-- Opening Marker --
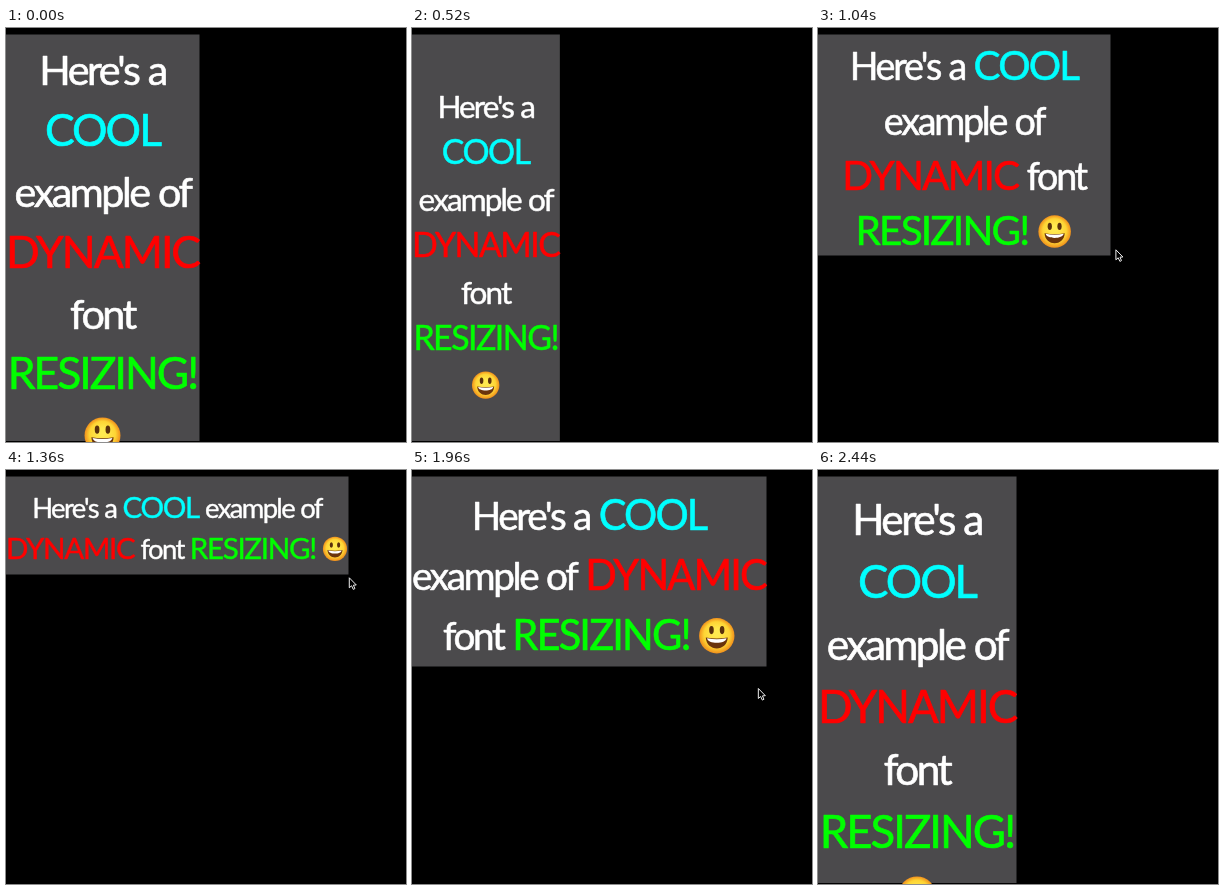
Animation, 400 px wide and 414 px high, one loop 2480 ms. Source, as an HTML page with a canvas:

```html
<!DOCTYPE html>
<html lang="en">
<head>
<meta charset="utf-8">
<title>Dynamic font resizing</title>
<style>
  html, body { margin: 0; width: 100%; height: 100%; overflow: hidden; background: #000; }
  canvas { display: block; }
</style>
</head>
<body>
<canvas id="stage" width="400" height="414"></canvas>
<script>
const ctx = document.getElementById('stage').getContext('2d');
const LOOP = 2480, STEP = 40, TOP = 6.5, FLOOR = 413;
const POINTER_LEAD = 32;
const SMILEY = ':D';
const COLORS = { COOL: '#00ffff', DYNAMIC: '#ff0000', 'RESIZING!': '#00ff00' };

// Possible wraps; span is the widest line in line heights.
const WRAPS = [
  { span: 3.17, text: "Here's a|COOL|example of|DYNAMIC|font|RESIZING!|:D" },
  { span: 3.9, text: "Here's a|COOL|example of|DYNAMIC|font|RESIZING! :D" },
  { span: 4.12, text: "Here's a COOL|example of|DYNAMIC font|RESIZING! :D" },
  { span: 5.9, text: "Here's a COOL|example of DYNAMIC|font RESIZING! :D" },
  { span: 8.34, text: "Here's a COOL example of|DYNAMIC font RESIZING! :D" }
].map(({ span, text }) => ({ span, lines: text.split('|').map(line => line.split(' ')) }));

// Key points of the dragged corner.
const CORNER = [
  { t: 0, x: 193, y: 434 },
  { t: 240, x: 114, y: 441 },
  { t: 560, x: 155, y: 415 },
  { t: 760, x: 209, y: 341 },
  { t: 1040, x: 292, y: 227 },
  { t: 1360, x: 342, y: 104 },
  { t: 1660, x: 346, y: 122 },
  { t: 1960, x: 354, y: 196 },
  { t: 2440, x: 198, y: 459 }
];

// Key point by index, repeating with the loop.
function keyAt(i) {
  const n = CORNER.length, key = CORNER[(i + n) % n];
  return { ...key, t: key.t + Math.floor(i / n) * LOOP };
}

function slope(i, axis) {
  const a = keyAt(i - 1), b = keyAt(i + 1);
  return (b[axis] - a[axis]) / (b.t - a.t);
}

// Smooth closed curve through the key points.
function cornerAt(time) {
  const t = time % LOOP;
  let i = 0;
  while (keyAt(i + 1).t <= t) i++;
  const a = keyAt(i), b = keyAt(i + 1), d = b.t - a.t, u = (t - a.t) / d;
  const ease = u * u * (3 - 2 * u);
  const along = axis => a[axis] + (b[axis] - a[axis]) * ease +
    d * u * (1 - u) * ((1 - u) * slope(i, axis) - u * slope(i + 1, axis));
  return { x: along('x'), y: along('y') };
}

// Colored capitals are set slightly larger than the white words.
function setFont(word, size) {
  const colored = word in COLORS, em = colored ? size : size * 0.93;
  ctx.font = `400 ${em}px Lato, "Open Sans", sans-serif`;
  ctx.letterSpacing = `${em * (colored ? -0.045 : -0.06)}px`;
}

function wordWidth(word, size) {
  if (word === SMILEY) return size * 0.88;
  setFont(word, size);
  return ctx.measureText(word).width;
}

const gap = size => size * 0.21;

function lineWidth(words, size) {
  return words.reduce((sum, word) => sum + wordWidth(word, size), (words.length - 1) * gap(size));
}

function ellipse(x, y, rx, ry, fill) {
  ctx.beginPath();
  ctx.ellipse(x, y, rx, ry, 0, 0, Math.PI * 2);
  ctx.fillStyle = fill;
  ctx.fill();
}

// Shape between an upper and a lower curve, mirrored about x = 0.
function smile(halfWidth, top, depth, fill) {
  ctx.beginPath();
  ctx.moveTo(-halfWidth, top);
  ctx.quadraticCurveTo(0, top + 0.12, halfWidth, top);
  ctx.bezierCurveTo(halfWidth * 0.94, top + depth, -halfWidth * 0.94, top + depth, -halfWidth, top);
  ctx.fillStyle = fill;
  ctx.fill();
}

function drawSmiley(x, y, r) {
  ctx.save();
  ctx.translate(x, y);
  ctx.scale(r, r);
  const skin = ctx.createRadialGradient(0, -0.2, 0.2, 0, 0, 1);
  skin.addColorStop(0, '#ffe94f');
  skin.addColorStop(0.65, '#fed434');
  skin.addColorStop(1, '#f0901c');
  ellipse(0, 0, 1, 1, skin);
  for (const side of [-1, 1]) ellipse(side * 0.3, -0.32, 0.13, 0.23, '#5a300c');
  smile(0.62, 0.1, 0.82, '#6a340c');
  smile(0.55, 0.14, 0.34, '#fff');
  ctx.restore();
}

function drawLine(words, center, middle, pitch, size) {
  let x = center - lineWidth(words, size) / 2;
  for (const word of words) {
    const width = wordWidth(word, size);
    if (word === SMILEY) {
      drawSmiley(x + width / 2, middle + pitch * 0.02, pitch * 0.295);
    } else {
      setFont(word, size);
      ctx.fillStyle = ctx.strokeStyle = COLORS[word] || '#fff';
      ctx.lineWidth = size * 0.015;
      ctx.lineJoin = 'round';
      ctx.fillText(word, x, middle + pitch * 0.265);
      ctx.strokeText(word, x, middle + pitch * 0.265);
    }
    x += width + gap(size);
  }
}

function drawPointer(x, y) {
  ctx.save();
  ctx.translate(x, y);
  ctx.strokeStyle = '#eee';
  ctx.lineWidth = 1;
  ctx.stroke(new Path2D('M0 0V10L2.3 8L4 11.6L5.6 10.8L4.1 7.4L7 7.2Z'));
  ctx.restore();
}

function draw(t) {
  const { x: width, y: bottom } = cornerAt(t);
  const height = bottom - TOP;
  const pitchOf = wrap => Math.min(height / wrap.lines.length, width / wrap.span);
  const { lines } = WRAPS.reduce((a, b) => pitchOf(b) > pitchOf(a) ? b : a);
  const pitch = Math.max(...WRAPS.map(pitchOf));

  ctx.fillStyle = '#000';
  ctx.fillRect(0, 0, 400, 414);
  ctx.fillStyle = '#4b4a4c';
  ctx.fillRect(0, TOP, width + 0.5, Math.min(bottom + 0.5, FLOOR) - TOP);

  let size = pitch * 0.735;
  const widest = Math.max(...lines.map(words => lineWidth(words, size)));
  size *= Math.min(1, width / widest);
  const first = TOP + height / 2 + pitch * (0.055 - (lines.length - 1) / 2);
  lines.forEach((words, i) => drawLine(words, width / 2, first + i * pitch, pitch, size));

  const lead = cornerAt(t + POINTER_LEAD);
  drawPointer(lead.x - 1, lead.y + 8);
}

const start = performance.now();
function tick() {
  const t = (performance.now() - start) % LOOP;
  draw(Math.floor(t / STEP) * STEP);
  requestAnimationFrame(tick);
}
tick();
</script>
</body>
</html>
```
-- Closing Marker --
THE TASK: Would you reproduce the lines above exactly, without carrying over the pictures?

ANSWER BELOW:
Animation, 400 px wide and 414 px high, one loop 2480 ms. Source, as an HTML page with a canvas:

```html
<!DOCTYPE html>
<html lang="en">
<head>
<meta charset="utf-8">
<title>Dynamic font resizing</title>
<style>
  html, body { margin: 0; width: 100%; height: 100%; overflow: hidden; background: #000; }
  canvas { display: block; }
</style>
</head>
<body>
<canvas id="stage" width="400" height="414"></canvas>
<script>
const ctx = document.getElementById('stage').getContext('2d');
const LOOP = 2480, STEP = 40, TOP = 6.5, FLOOR = 413;
const POINTER_LEAD = 32;
const SMILEY = ':D';
const COLORS = { COOL: '#00ffff', DYNAMIC: '#ff0000', 'RESIZING!': '#00ff00' };

// Possible wraps; span is the widest line in line heights.
const WRAPS = [
  { span: 3.17, text: "Here's a|COOL|example of|DYNAMIC|font|RESIZING!|:D" },
  { span: 3.9, text: "Here's a|COOL|example of|DYNAMIC|font|RESIZING! :D" },
  { span: 4.12, text: "Here's a COOL|example of|DYNAMIC font|RESIZING! :D" },
  { span: 5.9, text: "Here's a COOL|example of DYNAMIC|font RESIZING! :D" },
  { span: 8.34, text: "Here's a COOL example of|DYNAMIC font RESIZING! :D" }
].map(({ span, text }) => ({ span, lines: text.split('|').map(line => line.split(' ')) }));

// Key points of the dragged corner.
const CORNER = [
  { t: 0, x: 193, y: 434 },
  { t: 240, x: 114, y: 441 },
  { t: 560, x: 155, y: 415 },
  { t: 760, x: 209, y: 341 },
  { t: 1040, x: 292, y: 227 },
  { t: 1360, x: 342, y: 104 },
  { t: 1660, x: 346, y: 122 },
  { t: 1960, x: 354, y: 196 },
  { t: 2440, x: 198, y: 459 }
];

// Key point by index, repeating with the loop.
function keyAt(i) {
  const n = CORNER.length, key = CORNER[(i + n) % n];
  return { ...key, t: key.t + Math.floor(i / n) * LOOP };
}

function slope(i, axis) {
  const a = keyAt(i - 1), b = keyAt(i + 1);
  return (b[axis] - a[axis]) / (b.t - a.t);
}

// Smooth closed curve through the key points.
function cornerAt(time) {
  const t = time % LOOP;
  let i = 0;
  while (keyAt(i + 1).t <= t) i++;
  const a = keyAt(i), b = keyAt(i + 1), d = b.t - a.t, u = (t - a.t) / d;
  const ease = u * u * (3 - 2 * u);
  const along = axis => a[axis] + (b[axis] - a[axis]) * ease +
    d * u * (1 - u) * ((1 - u) * slope(i, axis) - u * slope(i + 1, axis));
  return { x: along('x'), y: along('y') };
}

// Colored capitals are set slightly larger than the white words.
function setFont(word, size) {
  const colored = word in COLORS, em = colored ? size : size * 0.93;
  ctx.font = `400 ${em}px Lato, "Open Sans", sans-serif`;
  ctx.letterSpacing = `${em * (colored ? -0.045 : -0.06)}px`;
}

function wordWidth(word, size) {
  if (word === SMILEY) return size * 0.88;
  setFont(word, size);
  return ctx.measureText(word).width;
}

const gap = size => size * 0.21;

function lineWidth(words, size) {
  return words.reduce((sum, word) => sum + wordWidth(word, size), (words.length - 1) * gap(size));
}

function ellipse(x, y, rx, ry, fill) {
  ctx.beginPath();
  ctx.ellipse(x, y, rx, ry, 0, 0, Math.PI * 2);
  ctx.fillStyle = fill;
  ctx.fill();
}

// Shape between an upper and a lower curve, mirrored about x = 0.
function smile(halfWidth, top, depth, fill) {
  ctx.beginPath();
  ctx.moveTo(-halfWidth, top);
  ctx.quadraticCurveTo(0, top + 0.12, halfWidth, top);
  ctx.bezierCurveTo(halfWidth * 0.94, top + depth, -halfWidth * 0.94, top + depth, -halfWidth, top);
  ctx.fillStyle = fill;
  ctx.fill();
}

function drawSmiley(x, y, r) {
  ctx.save();
  ctx.translate(x, y);
  ctx.scale(r, r);
  const skin = ctx.createRadialGradient(0, -0.2, 0.2, 0, 0, 1);
  skin.addColorStop(0, '#ffe94f');
  skin.addColorStop(0.65, '#fed434');
  skin.addColorStop(1, '#f0901c');
  ellipse(0, 0, 1, 1, skin);
  for (const side of [-1, 1]) ellipse(side * 0.3, -0.32, 0.13, 0.23, '#5a300c');
  smile(0.62, 0.1, 0.82, '#6a340c');
  smile(0.55, 0.14, 0.34, '#fff');
  ctx.restore();
}

function drawLine(words, center, middle, pitch, size) {
  let x = center - lineWidth(words, size) / 2;
  for (const word of words) {
    const width = wordWidth(word, size);
    if (word === SMILEY) {
      drawSmiley(x + width / 2, middle + pitch * 0.02, pitch * 0.295);
    } else {
      setFont(word, size);
      ctx.fillStyle = ctx.strokeStyle = COLORS[word] || '#fff';
      ctx.lineWidth = size * 0.015;
      ctx.lineJoin = 'round';
      ctx.fillText(word, x, middle + pitch * 0.265);
      ctx.strokeText(word, x, middle + pitch * 0.265);
    }
    x += width + gap(size);
  }
}

function drawPointer(x, y) {
  ctx.save();
  ctx.translate(x, y);
  ctx.strokeStyle = '#eee';
  ctx.lineWidth = 1;
  ctx.stroke(new Path2D('M0 0V10L2.3 8L4 11.6L5.6 10.8L4.1 7.4L7 7.2Z'));
  ctx.restore();
}

function draw(t) {
  const { x: width, y: bottom } = cornerAt(t);
  const height = bottom - TOP;
  const pitchOf = wrap => Math.min(height / wrap.lines.length, width / wrap.span);
  const { lines } = WRAPS.reduce((a, b) => pitchOf(b) > pitchOf(a) ? b : a);
  const pitch = Math.max(...WRAPS.map(pitchOf));

  ctx.fillStyle = '#000';
  ctx.fillRect(0, 0, 400, 414);
  ctx.fillStyle = '#4b4a4c';
  ctx.fillRect(0, TOP, width + 0.5, Math.min(bottom + 0.5, FLOOR) - TOP);

  let size = pitch * 0.735;
  const widest = Math.max(...lines.map(words => lineWidth(words, size)));
  size *= Math.min(1, width / widest);
  const first = TOP + height / 2 + pitch * (0.055 - (lines.length - 1) / 2);
  lines.forEach((words, i) => drawLine(words, width / 2, first + i * pitch, pitch, size));

  const lead = cornerAt(t + POINTER_LEAD);
  drawPointer(lead.x - 1, lead.y + 8);
}

const start = performance.now();
function tick() {
  const t = (performance.now() - start) % LOOP;
  draw(Math.floor(t / STEP) * STEP);
  requestAnimationFrame(tick);
}
tick();
</script>
</body>
</html>
```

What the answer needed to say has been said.